A new law now in effect makes it easier for Hoosiers to get the immunization shots they need.
Pharmacists have been offering the flu and shingles vaccine under guidelines approved by a physician before. Starting July 1, they’re also able to give vaccinations for pneumonia, tetanus, diphtheria, acellular pertussis, HPV infections and meningitis.
The new law lowers the age limit of children getting vaccines from pharmacists from 14 to 11 years old. Pharmacy students are also allowed to administer immunizations under the supervision of a professional.
“It will probably get more busy definitely,” said Joanna Bergum, pharmacy manager at Marsh Supermarket. “Tetanus and pertussis, or Tdap vaccinations, are ones that a lot of people are not getting and not keeping up with on their vaccination records.”
Marsh’s 40 pharmacies began offering flu shots for the first time this season.
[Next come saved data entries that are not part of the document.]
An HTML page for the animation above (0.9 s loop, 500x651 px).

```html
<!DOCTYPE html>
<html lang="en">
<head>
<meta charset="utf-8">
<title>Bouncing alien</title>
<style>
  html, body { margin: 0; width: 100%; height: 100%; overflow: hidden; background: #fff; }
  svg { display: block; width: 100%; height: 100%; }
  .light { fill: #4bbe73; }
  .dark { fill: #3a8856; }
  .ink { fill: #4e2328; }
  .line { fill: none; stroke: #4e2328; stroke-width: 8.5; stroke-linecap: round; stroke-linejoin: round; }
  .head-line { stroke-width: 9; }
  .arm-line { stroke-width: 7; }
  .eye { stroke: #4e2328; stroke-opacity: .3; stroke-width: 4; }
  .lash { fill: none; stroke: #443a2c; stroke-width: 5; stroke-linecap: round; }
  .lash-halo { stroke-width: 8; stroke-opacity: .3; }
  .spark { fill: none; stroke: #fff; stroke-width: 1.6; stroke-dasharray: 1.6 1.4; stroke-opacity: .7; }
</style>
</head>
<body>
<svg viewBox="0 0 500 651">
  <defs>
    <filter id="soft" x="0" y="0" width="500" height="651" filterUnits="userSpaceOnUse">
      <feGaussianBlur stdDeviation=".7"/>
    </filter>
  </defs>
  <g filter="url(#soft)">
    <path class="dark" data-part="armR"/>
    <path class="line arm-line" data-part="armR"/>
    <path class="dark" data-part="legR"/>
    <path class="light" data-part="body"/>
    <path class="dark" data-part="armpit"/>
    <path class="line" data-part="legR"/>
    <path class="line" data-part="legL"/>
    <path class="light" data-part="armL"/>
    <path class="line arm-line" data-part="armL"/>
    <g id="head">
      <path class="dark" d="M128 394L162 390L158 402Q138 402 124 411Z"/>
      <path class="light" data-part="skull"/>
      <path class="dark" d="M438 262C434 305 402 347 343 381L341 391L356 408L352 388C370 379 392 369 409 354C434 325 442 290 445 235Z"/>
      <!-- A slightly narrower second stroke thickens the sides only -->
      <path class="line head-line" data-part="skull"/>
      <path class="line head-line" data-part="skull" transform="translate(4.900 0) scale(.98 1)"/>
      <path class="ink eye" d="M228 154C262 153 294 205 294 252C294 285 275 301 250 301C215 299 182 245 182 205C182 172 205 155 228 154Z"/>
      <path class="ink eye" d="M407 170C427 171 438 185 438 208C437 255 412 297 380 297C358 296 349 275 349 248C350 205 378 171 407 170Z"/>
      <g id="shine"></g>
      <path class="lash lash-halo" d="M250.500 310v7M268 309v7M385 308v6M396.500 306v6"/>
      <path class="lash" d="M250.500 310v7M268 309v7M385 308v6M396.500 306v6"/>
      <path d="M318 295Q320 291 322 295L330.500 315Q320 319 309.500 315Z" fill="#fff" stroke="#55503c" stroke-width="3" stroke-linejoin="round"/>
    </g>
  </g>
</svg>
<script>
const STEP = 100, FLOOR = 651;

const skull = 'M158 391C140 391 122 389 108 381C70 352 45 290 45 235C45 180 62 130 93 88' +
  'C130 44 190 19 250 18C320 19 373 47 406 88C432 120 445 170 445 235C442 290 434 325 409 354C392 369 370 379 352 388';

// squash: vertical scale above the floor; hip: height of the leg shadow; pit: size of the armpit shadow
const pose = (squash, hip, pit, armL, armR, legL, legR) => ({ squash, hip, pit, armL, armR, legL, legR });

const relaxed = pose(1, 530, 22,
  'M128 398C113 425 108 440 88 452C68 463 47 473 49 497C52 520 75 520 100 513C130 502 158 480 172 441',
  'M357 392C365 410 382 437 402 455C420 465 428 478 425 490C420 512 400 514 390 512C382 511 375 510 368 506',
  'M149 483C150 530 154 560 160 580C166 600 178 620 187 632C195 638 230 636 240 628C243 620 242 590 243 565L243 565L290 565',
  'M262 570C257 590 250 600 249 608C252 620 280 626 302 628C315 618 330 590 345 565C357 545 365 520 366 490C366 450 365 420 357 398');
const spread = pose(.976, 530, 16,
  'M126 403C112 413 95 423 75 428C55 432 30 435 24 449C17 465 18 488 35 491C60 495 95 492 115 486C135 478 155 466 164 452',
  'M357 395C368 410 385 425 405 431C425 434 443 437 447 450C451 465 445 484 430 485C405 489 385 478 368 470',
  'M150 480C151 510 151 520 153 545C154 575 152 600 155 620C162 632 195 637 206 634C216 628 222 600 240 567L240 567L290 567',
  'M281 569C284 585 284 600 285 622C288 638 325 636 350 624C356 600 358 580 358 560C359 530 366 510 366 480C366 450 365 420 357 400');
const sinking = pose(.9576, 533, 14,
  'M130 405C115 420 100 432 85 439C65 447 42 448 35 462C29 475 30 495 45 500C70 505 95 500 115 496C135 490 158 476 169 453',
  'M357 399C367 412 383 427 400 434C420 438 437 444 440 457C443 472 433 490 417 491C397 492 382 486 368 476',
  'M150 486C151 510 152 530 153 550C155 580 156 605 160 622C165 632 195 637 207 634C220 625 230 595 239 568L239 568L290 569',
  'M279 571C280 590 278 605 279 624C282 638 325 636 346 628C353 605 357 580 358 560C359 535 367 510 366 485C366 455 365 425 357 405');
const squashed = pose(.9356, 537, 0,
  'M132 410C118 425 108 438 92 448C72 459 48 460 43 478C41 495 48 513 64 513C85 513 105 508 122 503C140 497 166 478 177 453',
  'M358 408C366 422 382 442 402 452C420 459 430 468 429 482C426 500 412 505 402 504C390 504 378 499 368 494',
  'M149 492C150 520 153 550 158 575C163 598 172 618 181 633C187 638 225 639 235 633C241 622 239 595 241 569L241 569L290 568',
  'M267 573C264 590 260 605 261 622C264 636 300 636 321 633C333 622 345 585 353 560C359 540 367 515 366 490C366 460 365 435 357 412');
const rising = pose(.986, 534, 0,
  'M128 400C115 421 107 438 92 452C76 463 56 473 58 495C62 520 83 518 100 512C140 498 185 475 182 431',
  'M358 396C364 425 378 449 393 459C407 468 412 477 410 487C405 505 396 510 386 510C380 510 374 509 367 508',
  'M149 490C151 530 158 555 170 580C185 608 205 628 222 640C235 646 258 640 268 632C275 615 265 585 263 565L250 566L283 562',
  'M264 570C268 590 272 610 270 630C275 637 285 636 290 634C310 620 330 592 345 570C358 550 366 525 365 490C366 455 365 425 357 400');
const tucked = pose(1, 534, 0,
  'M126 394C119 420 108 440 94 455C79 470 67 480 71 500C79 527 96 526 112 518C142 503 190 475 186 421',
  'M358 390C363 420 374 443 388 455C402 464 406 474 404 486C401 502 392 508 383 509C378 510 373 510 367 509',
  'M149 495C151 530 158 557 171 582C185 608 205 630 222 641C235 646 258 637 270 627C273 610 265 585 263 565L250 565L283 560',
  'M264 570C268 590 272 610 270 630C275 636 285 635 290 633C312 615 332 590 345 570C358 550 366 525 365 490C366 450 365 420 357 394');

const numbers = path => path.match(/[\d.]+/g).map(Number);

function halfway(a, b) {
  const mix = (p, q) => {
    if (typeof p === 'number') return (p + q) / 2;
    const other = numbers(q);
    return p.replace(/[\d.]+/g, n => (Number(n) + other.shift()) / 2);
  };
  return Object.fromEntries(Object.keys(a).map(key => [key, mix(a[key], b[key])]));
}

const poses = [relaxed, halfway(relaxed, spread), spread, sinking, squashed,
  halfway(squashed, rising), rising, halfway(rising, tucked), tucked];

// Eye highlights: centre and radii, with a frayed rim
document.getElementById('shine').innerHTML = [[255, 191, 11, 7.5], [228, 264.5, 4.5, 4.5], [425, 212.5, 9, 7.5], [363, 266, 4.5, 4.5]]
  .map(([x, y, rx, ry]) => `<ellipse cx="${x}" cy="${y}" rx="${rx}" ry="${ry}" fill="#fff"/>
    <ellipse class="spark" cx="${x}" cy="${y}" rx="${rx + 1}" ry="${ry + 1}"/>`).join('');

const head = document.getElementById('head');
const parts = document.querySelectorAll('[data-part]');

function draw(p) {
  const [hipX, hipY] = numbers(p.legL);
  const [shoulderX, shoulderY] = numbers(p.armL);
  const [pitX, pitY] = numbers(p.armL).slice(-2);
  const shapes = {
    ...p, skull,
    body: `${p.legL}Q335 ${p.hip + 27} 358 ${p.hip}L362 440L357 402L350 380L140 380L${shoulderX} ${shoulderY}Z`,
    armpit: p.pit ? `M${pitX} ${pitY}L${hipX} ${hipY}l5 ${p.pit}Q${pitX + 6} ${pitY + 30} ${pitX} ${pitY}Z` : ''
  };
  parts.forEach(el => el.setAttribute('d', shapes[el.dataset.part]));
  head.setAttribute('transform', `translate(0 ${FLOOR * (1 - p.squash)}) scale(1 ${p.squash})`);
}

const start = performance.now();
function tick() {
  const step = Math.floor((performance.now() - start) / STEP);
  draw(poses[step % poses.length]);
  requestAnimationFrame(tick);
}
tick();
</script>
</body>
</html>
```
Staff say adding more to their load will not only help in business, but also make healthcare more accessible.
According to the Indiana Family and Social Services Administration, 22 percent of the state’s children do not get the required vaccines by their 2nd birthday.
“It could be an awareness thing. It could be an accessibility thing. People don’t like to go to their doctor’s office just for a vaccination,” said Bergum.
Experts say it may be the faster, cheaper option. Some parents say they would rather consult a doctor first depending on the shot.
“If I’m out with my daughter going to the grocery store and if I needed to get that vaccine, maybe it would be a little easier,” said Celeste Salimi, a parent and nurse practitioner. “I would think providers in a general clinic would give more information than pharmacies.”
Under the new legislation, lawmakers are also required to learn about adult and children’s immunization issues.